## WHAT YOU NEED TO DO
For each line in the material below that holds "align", copy that line.

################

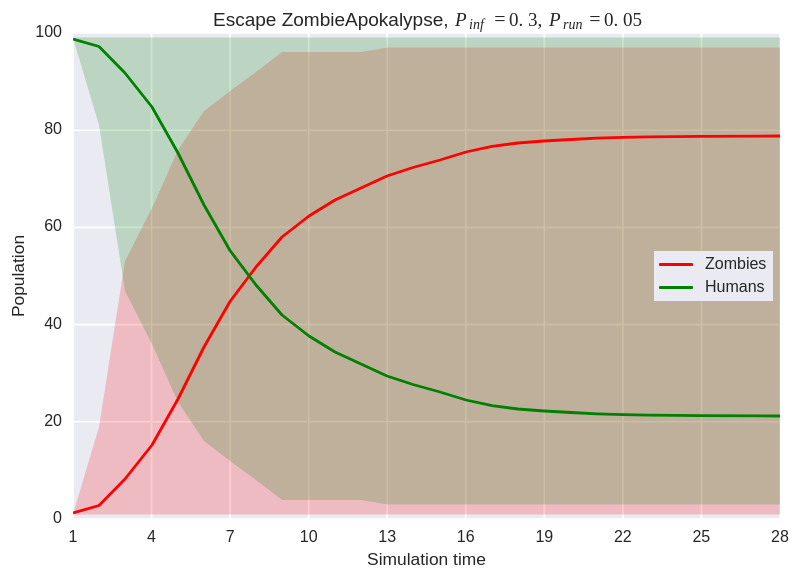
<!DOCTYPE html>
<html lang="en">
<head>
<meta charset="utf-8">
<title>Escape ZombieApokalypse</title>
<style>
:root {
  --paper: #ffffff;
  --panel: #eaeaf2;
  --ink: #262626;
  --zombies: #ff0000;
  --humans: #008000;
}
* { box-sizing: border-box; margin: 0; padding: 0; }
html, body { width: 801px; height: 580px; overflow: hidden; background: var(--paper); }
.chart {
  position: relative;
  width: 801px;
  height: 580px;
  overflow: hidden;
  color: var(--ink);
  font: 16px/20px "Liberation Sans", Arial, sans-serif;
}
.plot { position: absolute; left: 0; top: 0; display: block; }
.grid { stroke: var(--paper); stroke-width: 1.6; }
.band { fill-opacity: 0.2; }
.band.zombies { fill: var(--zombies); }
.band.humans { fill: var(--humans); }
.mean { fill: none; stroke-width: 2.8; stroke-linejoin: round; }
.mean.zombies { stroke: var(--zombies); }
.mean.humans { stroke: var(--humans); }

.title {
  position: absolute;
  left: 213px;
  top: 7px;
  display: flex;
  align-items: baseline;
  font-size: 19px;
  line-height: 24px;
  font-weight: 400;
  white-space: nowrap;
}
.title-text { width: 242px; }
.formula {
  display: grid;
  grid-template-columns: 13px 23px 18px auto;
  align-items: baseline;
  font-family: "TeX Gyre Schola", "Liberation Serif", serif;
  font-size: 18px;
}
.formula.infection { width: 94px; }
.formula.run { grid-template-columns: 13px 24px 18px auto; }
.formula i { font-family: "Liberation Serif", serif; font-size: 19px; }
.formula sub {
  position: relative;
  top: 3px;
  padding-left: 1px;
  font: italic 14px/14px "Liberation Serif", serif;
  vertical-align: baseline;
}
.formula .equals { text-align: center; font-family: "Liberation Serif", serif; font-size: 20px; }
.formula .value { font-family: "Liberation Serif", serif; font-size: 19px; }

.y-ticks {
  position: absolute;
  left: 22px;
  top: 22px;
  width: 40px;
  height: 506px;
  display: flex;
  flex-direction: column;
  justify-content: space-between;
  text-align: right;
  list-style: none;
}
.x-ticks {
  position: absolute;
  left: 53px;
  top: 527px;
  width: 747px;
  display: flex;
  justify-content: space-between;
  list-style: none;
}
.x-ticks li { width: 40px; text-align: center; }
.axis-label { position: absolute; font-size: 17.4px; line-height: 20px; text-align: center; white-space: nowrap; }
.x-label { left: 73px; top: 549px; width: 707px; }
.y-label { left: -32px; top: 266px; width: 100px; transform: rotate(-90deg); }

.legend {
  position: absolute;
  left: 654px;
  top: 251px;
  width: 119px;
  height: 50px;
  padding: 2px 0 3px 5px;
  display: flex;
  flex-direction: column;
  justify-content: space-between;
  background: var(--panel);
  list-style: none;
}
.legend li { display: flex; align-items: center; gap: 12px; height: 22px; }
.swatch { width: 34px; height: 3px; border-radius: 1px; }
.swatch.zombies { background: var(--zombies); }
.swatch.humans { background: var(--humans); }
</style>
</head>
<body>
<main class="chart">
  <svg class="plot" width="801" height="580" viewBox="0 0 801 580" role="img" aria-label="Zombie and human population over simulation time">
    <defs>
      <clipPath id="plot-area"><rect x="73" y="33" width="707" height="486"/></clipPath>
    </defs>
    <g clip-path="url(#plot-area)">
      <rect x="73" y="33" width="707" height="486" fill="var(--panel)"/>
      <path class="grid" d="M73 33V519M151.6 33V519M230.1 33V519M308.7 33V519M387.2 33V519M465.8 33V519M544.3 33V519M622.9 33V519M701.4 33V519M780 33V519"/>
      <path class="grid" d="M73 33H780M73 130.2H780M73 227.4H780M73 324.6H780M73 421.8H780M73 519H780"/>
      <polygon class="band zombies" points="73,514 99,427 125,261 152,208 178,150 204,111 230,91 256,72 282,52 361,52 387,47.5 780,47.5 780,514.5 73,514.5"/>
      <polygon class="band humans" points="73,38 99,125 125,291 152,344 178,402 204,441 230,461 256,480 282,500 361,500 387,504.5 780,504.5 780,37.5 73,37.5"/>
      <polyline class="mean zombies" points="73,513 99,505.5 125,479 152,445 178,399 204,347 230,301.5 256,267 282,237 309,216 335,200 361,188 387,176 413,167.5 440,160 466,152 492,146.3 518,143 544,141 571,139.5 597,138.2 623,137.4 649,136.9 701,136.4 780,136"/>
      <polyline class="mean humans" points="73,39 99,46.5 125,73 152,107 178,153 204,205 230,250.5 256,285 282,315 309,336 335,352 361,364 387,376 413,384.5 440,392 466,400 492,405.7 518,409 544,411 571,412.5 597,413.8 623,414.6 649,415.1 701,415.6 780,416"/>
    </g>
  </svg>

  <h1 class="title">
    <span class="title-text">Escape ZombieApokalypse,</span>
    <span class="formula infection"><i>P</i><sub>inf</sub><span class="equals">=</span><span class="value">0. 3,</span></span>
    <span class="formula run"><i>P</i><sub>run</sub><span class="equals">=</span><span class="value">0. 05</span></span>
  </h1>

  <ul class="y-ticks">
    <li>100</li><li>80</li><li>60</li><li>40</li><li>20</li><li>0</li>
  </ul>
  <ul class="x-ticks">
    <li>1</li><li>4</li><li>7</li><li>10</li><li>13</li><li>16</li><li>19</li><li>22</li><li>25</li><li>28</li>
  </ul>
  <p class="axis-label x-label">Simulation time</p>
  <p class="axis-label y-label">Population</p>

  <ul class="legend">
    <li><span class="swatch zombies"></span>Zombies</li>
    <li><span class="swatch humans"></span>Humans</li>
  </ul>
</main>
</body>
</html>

################

## RESPONSE
  align-items: baseline;
  align-items: baseline;
  vertical-align: baseline;
.formula .equals { text-align: center; font-family: "Liberation Serif", serif; font-size: 20px; }
  text-align: right;
.x-ticks li { width: 40px; text-align: center; }
.axis-label { position: absolute; font-size: 17.4px; line-height: 20px; text-align: center; white-space: nowrap; }
.legend li { display: flex; align-items: center; gap: 12px; height: 22px; }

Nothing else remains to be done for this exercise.